Laird does a masterful job of showing how, for many performers, the whole question of authenticity has become ridiculous.
Country music historian Bill C. Malone has lived to see the 50th anniversary reissue of his landmark book, Country Music USA. Fellow scholar Tracey E. W. Laird ...Read More
Oscar J. Martínez’s new book pushes back against the historical amnesia, toxic politics and stereotyping that have shrouded the city for decades.
A visit to Ciudad Juárez this spring quickly revealed the swirling contradictions in this turbulent city across the Rio Grande from El Paso. I saw crowded rest...Read More
"Lost, Texas" features starkly beautiful photos of once-thriving rural Texas towns.
The Ghosts of Abandoned Texas Buildings Rise Up in an Eerie New Photo Book “Lost, Texas” features starkly beautiful photos of once-thriving rural Te...Read More
Seamus McGraw's reporting tour de force goes beyond policy and history by trying to understand the perverse incentives that drive decision-making.
In 2009, the Williams family began an almost decade-long battle over whether the water beneath their land is theirs to do with as they please. Claytie and Jeff ...Read More
Clinton Crockett Peters’ fondness for unpopular species may well temper some of our deepest prejudices.
For Clinton Crockett Peters, the first formative experience with wildlife would strike at a young age.

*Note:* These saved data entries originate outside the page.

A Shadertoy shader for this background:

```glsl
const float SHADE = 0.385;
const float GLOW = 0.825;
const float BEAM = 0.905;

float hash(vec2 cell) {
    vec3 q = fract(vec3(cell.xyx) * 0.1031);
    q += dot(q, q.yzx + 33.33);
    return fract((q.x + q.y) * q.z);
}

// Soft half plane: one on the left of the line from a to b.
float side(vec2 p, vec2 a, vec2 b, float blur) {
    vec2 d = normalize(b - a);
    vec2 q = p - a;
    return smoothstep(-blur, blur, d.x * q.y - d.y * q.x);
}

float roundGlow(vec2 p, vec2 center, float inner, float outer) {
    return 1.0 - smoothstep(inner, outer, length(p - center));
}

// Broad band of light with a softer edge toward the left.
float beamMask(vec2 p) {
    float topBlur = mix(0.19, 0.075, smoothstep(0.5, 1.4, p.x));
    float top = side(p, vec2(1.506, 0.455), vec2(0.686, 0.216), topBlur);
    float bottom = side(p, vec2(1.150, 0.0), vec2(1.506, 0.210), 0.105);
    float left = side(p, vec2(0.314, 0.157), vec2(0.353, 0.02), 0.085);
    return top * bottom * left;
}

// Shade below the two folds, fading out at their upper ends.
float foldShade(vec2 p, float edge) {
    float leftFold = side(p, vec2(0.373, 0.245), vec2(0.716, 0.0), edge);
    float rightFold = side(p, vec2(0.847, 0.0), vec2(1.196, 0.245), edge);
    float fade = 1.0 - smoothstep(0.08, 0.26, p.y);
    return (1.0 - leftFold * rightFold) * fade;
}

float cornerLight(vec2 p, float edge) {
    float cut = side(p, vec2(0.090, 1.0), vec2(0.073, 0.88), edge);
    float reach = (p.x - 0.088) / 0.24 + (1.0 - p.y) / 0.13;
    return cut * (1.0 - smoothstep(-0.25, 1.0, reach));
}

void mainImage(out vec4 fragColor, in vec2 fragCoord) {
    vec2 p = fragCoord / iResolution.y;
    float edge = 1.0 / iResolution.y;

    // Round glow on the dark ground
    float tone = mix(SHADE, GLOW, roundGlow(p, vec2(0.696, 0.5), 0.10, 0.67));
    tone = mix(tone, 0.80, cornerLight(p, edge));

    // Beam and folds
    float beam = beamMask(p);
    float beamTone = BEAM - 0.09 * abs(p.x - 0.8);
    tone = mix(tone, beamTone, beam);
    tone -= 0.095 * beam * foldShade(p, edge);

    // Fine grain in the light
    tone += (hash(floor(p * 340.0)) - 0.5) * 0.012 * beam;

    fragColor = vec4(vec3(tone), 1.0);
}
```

Six years old and living briefly on North Padre Island, h...Read More
"We have to be on the opposite side of power, regardless of who is in the White House, a Democrat or a Republican.”

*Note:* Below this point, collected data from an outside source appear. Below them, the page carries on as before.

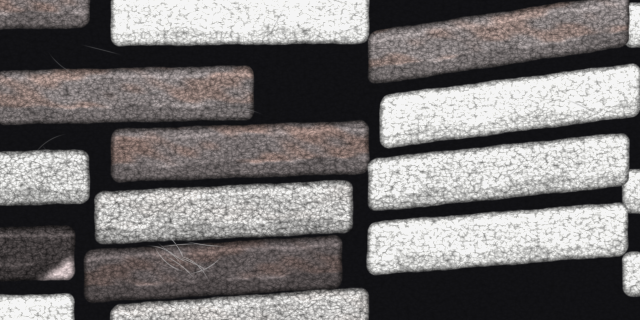
This texture is drawn by a WebGL 1 fragment shader. Its source:

```glsl
precision highp float;
uniform vec2 u_resolution;

const vec3 GAP = vec3(0.065, 0.065, 0.075);
const vec3 STEEL = vec3(1.0, 1.0, 0.99);
const vec3 TARNISH = vec3(1.05, 0.97, 0.97);
const vec3 RUST = vec3(1.17, 0.95, 0.88);

vec2 hash2(vec2 c) {
  vec2 s = vec2(dot(c, vec2(127.1, 311.7)), dot(c, vec2(269.5, 183.3)));
  return fract(sin(s) * 4375.85);
}

// Distance to the nearest scattered cell centre
float cells(vec2 p) {
  vec2 id = floor(p), f = fract(p);
  float best = 2.0;
  for (int j = -1; j <= 1; j++) {
    for (int i = -1; i <= 1; i++) {
      vec2 o = vec2(float(i), float(j));
      best = min(best, length(o + hash2(id + o) - f));
    }
  }
  return best;
}

float waves(vec2 p) {
  return 0.5 * sin(p.x * 19.0 + 2.0 * sin(p.y * 23.0))
       + 0.3 * sin(p.x * 47.0 - p.y * 31.0 + 1.3)
       + 0.2 * sin(p.x * 113.0 + p.y * 67.0);
}

float roundBox(vec2 q, vec2 halfSize, float radius) {
  vec2 e = abs(q) - halfSize + radius;
  return length(max(e, 0.0)) + min(max(e.x, e.y), 0.0) - radius;
}

float line(float x, float width) {
  return exp(-x * x / (width * width));
}

// Select one of six values by row number
float rowValue(vec3 upper, vec3 lower, float row) {
  vec3 n = vec3(0.0, 1.0, 2.0) - row;
  return dot(upper, 1.0 - step(0.5, abs(n)))
       + dot(lower, 1.0 - step(0.5, abs(n + 3.0)));
}

// Metal surface: mottling, facets, tarnish and dark rounded edges
vec3 barSurface(vec2 q, vec2 halfSize, float d, float tone, float grain, float seed) {
  float v = q.y / halfSize.y;
  float wobble = waves(q + seed);
  float bright = smoothstep(0.25, 0.7, tone);
  float lowFace = smoothstep(0.08, -0.08, v + 0.4 + 0.08 * wobble);
  float light = tone + (grain - 0.45) * mix(0.24, 0.66, bright);
  light *= 1.0 + 0.06 * wobble - 0.15 * lowFace;
  light += 0.14 * line(v + 0.4 + 0.08 * wobble, 0.07) * smoothstep(-0.3, 0.5, wobble);
  light += 0.12 * line(v - 0.66 + 0.06 * wobble, 0.08);
  // Bare metal on the chipped corner of the darkest bars
  float corner = smoothstep(0.95, 1.15, q.x / halfSize.x - 0.35 * v + 0.04 * wobble);
  light = mix(light, 0.6 + 0.35 * grain, corner * step(tone, 0.2));
  float rust = smoothstep(-0.3, 0.6, waves(q * vec2(0.5, 1.5) + seed)) * (1.0 - lowFace);
  vec3 tint = mix(mix(TARNISH, RUST, rust * smoothstep(0.2, 0.38, tone)), STEEL, bright);
  float edge = smoothstep(0.002, -0.018, d);
  return min(tint * light * mix(0.45, 1.0, edge), vec3(0.96));
}

// A stack of bars; drop = pitch and its change, slide = shift and its row
vec3 stack(vec3 base, vec2 p, float grain, vec2 origin, vec2 halfSize, vec2 drop,
           vec2 slide, vec2 tilt, vec3 upper, vec3 lower) {
  float aa = 1.0 / u_resolution.y;
  for (int i = 0; i < 6; i++) {
    float row = float(i);
    float tone = rowValue(upper, lower, row);
    float away = row - slide.y;
    vec2 q = p - origin;
    q.x -= slide.x * exp(-2.5 * away * away);
    q.y += row * (drop.x - drop.y * row) - q.x * (tilt.x + tilt.y * row);
    float seed = row * 1.73 + origin.x * 5.1;
    float d = roundBox(q, halfSize, 0.03) + 0.0025 * waves(q * 1.3 + seed);
    float cover = smoothstep(aa, -aa, d) * step(0.01, tone);
    base = mix(base, barSurface(q, halfSize, d, tone, grain, seed), cover);
  }
  return base;
}

// Curved hairs scattered around a centre
float fibres(vec2 p, vec2 centre, vec2 spread, float seed) {
  float ink = 0.0;
  for (int i = 0; i < 10; i++) {
    vec2 h = hash2(vec2(float(i), seed));
    vec2 q = p - centre - (hash2(h * 91.0) - 0.5) * spread;
    float a = (h.x - 0.5) * 2.6;
    q = vec2(q.x * cos(a) + q.y * sin(a), q.y * cos(a) - q.x * sin(a));
    float bend = q.y - (h.y - 0.5) * 9.0 * q.x * q.x;
    ink = max(ink, line(bend, 0.0022) * smoothstep(0.07, 0.02, abs(q.x)));
  }
  return ink;
}

void main() {
  vec2 p = gl_FragCoord.xy / u_resolution.y;
  vec2 warped = p + 0.004 * vec2(waves(p * 2.0), waves(p.yx * 2.0 + 3.0));
  float grain = 1.05 - 0.7 * cells(warped * vec2(62.0, 85.0)) - 0.5 * cells(warped * vec2(120.0, 150.0) + 7.0);
  grain = clamp(grain + 0.07, 0.0, 1.0);
  vec3 color = GAP * (0.85 + 0.3 * grain);

  // Stacks from the right edge, then left to right
  color = stack(color, p, grain, vec2(2.352, 0.93), vec2(0.408, 0.07), vec2(0.26, 0.0),
                vec2(0.0), vec2(0.02, 0.0), vec3(0.85, 0.0, 0.82), vec3(0.82, 0.0, 0.0));
  color = stack(color, p, grain, vec2(-0.17, 0.99), vec2(0.404, 0.085), vec2(0.3, 0.0125),
                vec2(0.56, 1.0), vec2(0.02, 0.0), vec3(0.4, 0.42, 0.68), vec3(0.2, 0.85, 0.0));
  color = stack(color, p, grain, vec2(0.75, 0.943), vec2(0.404, 0.083), vec2(0.22, 0.006),
                vec2(-0.125, 3.6), vec2(0.01, 0.012), vec3(0.88, 0.0, 0.39), vec3(0.63, 0.3, 0.62));
  color = stack(color, p, grain, vec2(1.555, 0.878), vec2(0.408, 0.084), vec2(0.208, 0.0),
                vec2(0.04, 1.0), vec2(0.15, -0.024), vec3(0.43, 0.86, 0.77), vec3(0.83, 0.0, 0.0));

  // Lint: one tuft and a few stray hairs
  color = mix(color, vec3(0.75), 0.5 * fibres(p, vec2(0.6, 0.2), vec2(0.16, 0.08), 4.0));
  color = mix(color, vec3(0.5), 0.3 * fibres(p, vec2(1.0, 0.55), vec2(1.8, 0.8), 9.0));
  gl_FragColor = vec4(color, 1.0);
}
```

When Mexican-American journalist Jorge Ramos went mano a mano against then-presidential candidate Donald Trump in an Iowa press conference in 2015, he didn’t ...Read More
"Giant" was meant to confront certain ugly implications about Texas, chiefly that it is perpetually big, bigoted and booming.
In 1956, America was ascendant, and Texas was America. Eleven years after the end of World War II, the greasy machinery of capitalism had conquered the country ...Read More
The latest entry in the ever-popular explaining-Texas genre, “God Save Texas” is a rambling, impressionistic record of ambivalence.
In 1845, when the United States was hotly debating the imminent annexation of Texas and the prospect of a war with Mexico, Abraham Lincoln wrote to a constituen...Read More
At first glance, the book appears to be a textbook. But it soon transforms into a welcome collection of oddities, a bestiary of the strange, unexpected and overlooked.
On December 7, 1941, two events coincided in a wholly unpredictable way. That the Japanese attacked Pearl Harbor is household knowledge. Less well known is that...Read More